* _ACTIVITY_
Look through the records and copy each line that has "shadow" in it.

BEGIN

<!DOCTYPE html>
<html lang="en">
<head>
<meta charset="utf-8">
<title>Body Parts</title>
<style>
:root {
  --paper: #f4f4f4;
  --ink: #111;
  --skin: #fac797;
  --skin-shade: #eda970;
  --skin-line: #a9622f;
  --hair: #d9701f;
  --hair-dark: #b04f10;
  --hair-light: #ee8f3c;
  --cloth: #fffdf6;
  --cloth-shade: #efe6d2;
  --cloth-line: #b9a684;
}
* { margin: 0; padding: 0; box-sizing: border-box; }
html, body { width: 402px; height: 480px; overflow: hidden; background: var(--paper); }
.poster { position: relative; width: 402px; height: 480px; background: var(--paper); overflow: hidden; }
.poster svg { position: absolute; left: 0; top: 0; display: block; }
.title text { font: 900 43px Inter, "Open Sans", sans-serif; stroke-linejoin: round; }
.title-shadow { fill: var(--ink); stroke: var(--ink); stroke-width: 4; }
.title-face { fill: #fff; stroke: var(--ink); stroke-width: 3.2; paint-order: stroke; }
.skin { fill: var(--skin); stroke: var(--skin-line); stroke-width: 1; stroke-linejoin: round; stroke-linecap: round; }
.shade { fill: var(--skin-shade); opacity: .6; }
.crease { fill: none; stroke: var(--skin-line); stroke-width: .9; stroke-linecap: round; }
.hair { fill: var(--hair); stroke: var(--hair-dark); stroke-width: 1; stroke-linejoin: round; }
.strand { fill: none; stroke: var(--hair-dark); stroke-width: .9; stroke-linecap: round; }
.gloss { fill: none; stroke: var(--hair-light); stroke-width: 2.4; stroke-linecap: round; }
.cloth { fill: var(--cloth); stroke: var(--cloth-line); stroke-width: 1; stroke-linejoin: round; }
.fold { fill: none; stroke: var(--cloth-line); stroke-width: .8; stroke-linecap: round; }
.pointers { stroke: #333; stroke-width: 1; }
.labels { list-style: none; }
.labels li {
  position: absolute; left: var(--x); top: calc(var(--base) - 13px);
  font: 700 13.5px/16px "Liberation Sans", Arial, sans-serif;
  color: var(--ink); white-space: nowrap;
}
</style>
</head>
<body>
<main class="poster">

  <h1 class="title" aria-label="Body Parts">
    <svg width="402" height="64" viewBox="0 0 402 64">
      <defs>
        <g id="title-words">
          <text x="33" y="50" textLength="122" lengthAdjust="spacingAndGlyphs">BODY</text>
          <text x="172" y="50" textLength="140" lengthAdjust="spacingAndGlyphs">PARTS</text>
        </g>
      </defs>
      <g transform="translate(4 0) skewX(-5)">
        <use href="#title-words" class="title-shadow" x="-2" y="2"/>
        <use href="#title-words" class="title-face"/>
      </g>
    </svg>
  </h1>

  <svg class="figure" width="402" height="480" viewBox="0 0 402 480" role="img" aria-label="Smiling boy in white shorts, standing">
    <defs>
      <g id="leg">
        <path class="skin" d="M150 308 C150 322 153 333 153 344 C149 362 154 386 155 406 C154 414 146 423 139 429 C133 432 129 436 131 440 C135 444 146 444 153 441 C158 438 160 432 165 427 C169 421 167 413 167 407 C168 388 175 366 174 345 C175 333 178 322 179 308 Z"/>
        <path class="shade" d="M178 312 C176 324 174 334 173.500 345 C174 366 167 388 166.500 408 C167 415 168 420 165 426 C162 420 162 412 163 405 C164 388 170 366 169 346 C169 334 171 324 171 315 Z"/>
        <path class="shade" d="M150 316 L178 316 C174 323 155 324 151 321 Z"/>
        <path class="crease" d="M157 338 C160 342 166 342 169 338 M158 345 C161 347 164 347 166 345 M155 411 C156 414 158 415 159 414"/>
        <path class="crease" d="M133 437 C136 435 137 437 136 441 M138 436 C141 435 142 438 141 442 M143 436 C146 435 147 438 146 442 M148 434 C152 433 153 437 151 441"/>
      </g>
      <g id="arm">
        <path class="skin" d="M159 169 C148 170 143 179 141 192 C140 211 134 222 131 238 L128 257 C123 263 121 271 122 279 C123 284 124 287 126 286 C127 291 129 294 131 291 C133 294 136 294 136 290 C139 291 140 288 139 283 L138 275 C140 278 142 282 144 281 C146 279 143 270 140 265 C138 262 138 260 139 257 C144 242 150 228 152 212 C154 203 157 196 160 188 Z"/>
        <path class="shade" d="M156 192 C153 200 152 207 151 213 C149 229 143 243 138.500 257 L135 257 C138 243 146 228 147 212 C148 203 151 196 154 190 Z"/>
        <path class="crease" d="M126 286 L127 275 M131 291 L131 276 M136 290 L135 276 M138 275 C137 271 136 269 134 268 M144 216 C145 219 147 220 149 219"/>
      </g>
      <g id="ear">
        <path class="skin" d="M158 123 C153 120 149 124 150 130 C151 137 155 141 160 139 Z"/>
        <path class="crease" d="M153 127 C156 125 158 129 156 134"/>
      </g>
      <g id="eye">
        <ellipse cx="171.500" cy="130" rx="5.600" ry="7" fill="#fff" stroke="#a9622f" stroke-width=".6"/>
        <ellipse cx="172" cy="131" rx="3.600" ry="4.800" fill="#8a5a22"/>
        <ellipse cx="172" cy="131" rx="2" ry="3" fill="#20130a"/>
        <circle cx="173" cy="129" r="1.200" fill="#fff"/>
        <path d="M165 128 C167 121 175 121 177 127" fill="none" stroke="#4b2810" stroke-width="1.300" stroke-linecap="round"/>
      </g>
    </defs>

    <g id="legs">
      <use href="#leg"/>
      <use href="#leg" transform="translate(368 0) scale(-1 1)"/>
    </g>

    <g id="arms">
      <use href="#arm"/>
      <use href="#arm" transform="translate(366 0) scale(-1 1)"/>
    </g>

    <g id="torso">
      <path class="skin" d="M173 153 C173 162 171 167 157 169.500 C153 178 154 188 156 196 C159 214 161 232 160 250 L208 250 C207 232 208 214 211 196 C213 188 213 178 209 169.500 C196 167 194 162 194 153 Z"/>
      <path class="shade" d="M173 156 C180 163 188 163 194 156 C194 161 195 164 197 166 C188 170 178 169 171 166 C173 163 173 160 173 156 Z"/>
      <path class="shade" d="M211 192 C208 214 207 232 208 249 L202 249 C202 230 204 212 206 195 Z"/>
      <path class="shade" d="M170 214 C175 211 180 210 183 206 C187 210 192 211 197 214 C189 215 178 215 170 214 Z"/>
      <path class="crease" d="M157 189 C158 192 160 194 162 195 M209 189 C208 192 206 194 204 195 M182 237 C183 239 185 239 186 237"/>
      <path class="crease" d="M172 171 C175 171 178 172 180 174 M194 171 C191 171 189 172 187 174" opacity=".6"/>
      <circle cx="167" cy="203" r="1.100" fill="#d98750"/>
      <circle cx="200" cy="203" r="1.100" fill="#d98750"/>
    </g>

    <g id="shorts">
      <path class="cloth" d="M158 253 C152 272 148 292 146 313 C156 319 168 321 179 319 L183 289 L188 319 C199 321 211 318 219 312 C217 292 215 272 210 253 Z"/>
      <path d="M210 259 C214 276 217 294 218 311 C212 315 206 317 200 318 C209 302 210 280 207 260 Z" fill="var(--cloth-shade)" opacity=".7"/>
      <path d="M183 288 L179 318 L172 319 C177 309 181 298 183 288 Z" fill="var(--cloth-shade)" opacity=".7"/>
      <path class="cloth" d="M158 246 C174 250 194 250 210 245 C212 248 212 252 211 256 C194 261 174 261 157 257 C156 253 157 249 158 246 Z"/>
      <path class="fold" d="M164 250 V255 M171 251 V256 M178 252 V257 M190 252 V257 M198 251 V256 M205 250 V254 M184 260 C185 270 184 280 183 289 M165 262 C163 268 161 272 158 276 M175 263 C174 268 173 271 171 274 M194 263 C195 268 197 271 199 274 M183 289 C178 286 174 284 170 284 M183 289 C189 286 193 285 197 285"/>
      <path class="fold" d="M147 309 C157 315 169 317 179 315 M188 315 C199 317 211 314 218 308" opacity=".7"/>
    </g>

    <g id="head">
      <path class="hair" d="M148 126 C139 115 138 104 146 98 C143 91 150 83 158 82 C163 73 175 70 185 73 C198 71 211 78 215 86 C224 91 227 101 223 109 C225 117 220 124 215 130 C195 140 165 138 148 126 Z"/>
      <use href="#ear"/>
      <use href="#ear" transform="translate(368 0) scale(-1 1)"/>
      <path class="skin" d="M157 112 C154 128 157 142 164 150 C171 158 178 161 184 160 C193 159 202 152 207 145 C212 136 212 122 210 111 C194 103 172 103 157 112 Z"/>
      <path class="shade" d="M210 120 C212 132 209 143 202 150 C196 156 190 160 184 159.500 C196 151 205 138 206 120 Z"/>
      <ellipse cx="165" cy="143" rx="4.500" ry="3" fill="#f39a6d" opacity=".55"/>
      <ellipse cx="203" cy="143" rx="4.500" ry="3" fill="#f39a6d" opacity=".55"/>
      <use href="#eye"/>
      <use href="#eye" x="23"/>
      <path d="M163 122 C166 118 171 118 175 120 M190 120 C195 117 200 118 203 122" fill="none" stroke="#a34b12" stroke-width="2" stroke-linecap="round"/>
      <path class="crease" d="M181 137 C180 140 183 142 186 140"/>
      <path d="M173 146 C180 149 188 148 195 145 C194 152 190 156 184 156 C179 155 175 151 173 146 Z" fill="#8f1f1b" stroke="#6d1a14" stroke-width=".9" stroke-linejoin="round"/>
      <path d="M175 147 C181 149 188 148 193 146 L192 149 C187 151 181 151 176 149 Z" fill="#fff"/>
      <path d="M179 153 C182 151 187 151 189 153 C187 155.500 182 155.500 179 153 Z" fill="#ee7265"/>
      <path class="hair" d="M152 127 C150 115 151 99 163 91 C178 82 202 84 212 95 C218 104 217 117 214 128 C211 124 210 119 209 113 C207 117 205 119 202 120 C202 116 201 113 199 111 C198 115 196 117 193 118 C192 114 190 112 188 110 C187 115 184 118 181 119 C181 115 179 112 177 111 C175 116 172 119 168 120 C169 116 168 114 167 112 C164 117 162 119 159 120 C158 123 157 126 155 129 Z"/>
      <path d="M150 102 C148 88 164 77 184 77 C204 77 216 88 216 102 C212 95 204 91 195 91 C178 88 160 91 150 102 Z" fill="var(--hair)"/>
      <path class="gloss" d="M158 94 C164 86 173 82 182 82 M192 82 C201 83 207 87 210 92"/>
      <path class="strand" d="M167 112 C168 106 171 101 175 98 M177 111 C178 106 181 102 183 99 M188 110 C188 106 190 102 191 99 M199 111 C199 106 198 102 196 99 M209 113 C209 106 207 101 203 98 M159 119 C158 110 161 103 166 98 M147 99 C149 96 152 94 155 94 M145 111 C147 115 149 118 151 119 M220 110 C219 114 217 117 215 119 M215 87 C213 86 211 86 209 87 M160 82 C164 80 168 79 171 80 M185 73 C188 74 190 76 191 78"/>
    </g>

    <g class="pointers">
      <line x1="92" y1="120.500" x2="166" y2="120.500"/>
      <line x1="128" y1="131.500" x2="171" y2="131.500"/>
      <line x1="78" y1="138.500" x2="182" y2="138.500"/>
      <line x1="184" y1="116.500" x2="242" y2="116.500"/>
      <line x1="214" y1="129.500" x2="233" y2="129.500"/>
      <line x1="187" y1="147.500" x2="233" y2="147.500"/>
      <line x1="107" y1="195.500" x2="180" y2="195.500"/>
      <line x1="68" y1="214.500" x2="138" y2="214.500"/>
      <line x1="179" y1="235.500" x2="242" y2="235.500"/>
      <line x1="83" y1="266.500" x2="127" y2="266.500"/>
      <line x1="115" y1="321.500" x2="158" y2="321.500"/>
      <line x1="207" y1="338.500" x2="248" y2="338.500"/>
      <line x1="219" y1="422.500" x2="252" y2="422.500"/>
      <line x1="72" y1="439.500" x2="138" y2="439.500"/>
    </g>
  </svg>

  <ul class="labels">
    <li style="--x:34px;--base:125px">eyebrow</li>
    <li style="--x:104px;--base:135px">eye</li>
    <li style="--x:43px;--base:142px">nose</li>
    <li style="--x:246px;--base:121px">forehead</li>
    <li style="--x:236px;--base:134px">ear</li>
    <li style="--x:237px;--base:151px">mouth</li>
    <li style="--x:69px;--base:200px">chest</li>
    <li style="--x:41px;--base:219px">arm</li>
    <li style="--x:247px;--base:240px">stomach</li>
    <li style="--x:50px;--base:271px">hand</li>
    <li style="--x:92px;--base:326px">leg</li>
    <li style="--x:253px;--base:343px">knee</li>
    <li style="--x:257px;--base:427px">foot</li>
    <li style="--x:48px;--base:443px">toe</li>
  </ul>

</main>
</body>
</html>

END
BEGIN

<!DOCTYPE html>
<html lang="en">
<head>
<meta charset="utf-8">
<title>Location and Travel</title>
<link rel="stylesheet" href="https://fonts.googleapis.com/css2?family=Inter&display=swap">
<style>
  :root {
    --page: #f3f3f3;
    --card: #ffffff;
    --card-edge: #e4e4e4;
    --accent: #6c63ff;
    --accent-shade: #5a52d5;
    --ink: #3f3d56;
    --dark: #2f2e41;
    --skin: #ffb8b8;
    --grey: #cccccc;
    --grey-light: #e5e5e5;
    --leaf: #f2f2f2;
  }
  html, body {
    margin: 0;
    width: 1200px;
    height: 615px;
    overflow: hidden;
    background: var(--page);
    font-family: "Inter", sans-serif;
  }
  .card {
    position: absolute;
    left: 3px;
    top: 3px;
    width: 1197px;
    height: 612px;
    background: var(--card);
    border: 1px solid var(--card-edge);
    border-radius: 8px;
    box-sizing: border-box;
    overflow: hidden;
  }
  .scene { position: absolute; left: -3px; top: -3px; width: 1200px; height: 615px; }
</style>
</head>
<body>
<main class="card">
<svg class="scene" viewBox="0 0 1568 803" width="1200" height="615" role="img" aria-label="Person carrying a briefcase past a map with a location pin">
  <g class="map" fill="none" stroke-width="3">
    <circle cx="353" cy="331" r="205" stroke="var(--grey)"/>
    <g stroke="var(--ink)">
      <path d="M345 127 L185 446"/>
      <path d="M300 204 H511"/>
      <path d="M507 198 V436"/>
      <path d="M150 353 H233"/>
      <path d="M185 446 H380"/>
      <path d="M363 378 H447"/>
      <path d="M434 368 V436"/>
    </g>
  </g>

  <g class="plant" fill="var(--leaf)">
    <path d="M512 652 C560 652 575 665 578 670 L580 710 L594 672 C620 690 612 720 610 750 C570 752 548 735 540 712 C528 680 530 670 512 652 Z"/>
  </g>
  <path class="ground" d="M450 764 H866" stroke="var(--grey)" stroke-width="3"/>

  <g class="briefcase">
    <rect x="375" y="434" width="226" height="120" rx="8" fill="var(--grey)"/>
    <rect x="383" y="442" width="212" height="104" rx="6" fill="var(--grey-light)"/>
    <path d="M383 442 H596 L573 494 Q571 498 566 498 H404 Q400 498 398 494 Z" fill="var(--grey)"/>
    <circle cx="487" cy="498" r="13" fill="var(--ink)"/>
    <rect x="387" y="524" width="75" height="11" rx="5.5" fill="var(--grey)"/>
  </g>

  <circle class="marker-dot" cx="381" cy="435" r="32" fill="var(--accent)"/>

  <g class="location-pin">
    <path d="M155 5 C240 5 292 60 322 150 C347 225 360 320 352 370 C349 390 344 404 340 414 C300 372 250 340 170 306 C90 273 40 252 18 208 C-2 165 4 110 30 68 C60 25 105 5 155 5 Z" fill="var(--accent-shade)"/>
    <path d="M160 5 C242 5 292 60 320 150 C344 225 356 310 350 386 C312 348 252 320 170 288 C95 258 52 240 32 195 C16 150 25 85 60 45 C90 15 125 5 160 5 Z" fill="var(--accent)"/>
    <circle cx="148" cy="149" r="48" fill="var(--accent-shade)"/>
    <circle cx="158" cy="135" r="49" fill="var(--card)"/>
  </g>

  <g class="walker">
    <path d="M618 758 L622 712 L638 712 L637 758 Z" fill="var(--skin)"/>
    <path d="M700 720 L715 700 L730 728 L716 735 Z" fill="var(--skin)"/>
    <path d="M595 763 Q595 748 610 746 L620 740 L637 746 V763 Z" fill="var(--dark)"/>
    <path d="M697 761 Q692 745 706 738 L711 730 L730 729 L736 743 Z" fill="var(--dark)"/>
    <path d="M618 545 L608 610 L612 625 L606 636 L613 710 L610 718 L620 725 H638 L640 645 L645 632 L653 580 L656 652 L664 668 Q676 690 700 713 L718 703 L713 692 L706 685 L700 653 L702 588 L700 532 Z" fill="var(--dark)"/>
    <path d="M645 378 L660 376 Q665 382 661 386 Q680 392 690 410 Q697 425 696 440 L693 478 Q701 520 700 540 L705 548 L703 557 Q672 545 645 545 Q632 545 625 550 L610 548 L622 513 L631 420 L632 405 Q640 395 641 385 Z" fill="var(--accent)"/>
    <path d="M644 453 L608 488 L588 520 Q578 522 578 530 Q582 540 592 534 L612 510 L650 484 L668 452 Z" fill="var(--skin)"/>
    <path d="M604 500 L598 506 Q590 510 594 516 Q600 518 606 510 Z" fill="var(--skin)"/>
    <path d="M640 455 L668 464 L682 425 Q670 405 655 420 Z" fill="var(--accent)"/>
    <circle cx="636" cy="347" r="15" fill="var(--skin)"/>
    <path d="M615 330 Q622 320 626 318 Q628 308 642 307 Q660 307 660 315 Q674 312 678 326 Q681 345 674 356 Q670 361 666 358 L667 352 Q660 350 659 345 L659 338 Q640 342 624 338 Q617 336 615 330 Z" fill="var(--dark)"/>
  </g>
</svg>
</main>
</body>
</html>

END
BEGIN

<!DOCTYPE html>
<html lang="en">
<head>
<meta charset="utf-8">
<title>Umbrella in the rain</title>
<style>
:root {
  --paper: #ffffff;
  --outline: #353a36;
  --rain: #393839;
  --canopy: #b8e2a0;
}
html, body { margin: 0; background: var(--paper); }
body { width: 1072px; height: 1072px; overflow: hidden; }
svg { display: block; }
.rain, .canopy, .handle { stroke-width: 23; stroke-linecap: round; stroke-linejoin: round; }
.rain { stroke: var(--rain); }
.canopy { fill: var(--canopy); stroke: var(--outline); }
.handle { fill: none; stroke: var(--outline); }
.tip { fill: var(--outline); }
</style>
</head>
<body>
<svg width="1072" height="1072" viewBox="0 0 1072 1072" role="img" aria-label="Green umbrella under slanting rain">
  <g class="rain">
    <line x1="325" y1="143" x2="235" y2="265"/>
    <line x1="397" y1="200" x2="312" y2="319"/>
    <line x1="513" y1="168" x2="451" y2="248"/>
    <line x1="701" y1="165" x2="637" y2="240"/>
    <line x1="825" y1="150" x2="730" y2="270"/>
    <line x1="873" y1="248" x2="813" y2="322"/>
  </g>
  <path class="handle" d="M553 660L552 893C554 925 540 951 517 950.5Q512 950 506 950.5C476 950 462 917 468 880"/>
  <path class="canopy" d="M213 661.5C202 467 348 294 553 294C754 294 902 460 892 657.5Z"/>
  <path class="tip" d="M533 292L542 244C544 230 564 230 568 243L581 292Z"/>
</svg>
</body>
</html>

END

* _RESULT BELOW_
.title-shadow { fill: var(--ink); stroke: var(--ink); stroke-width: 4; }
        <use href="#title-words" class="title-shadow" x="-2" y="2"/>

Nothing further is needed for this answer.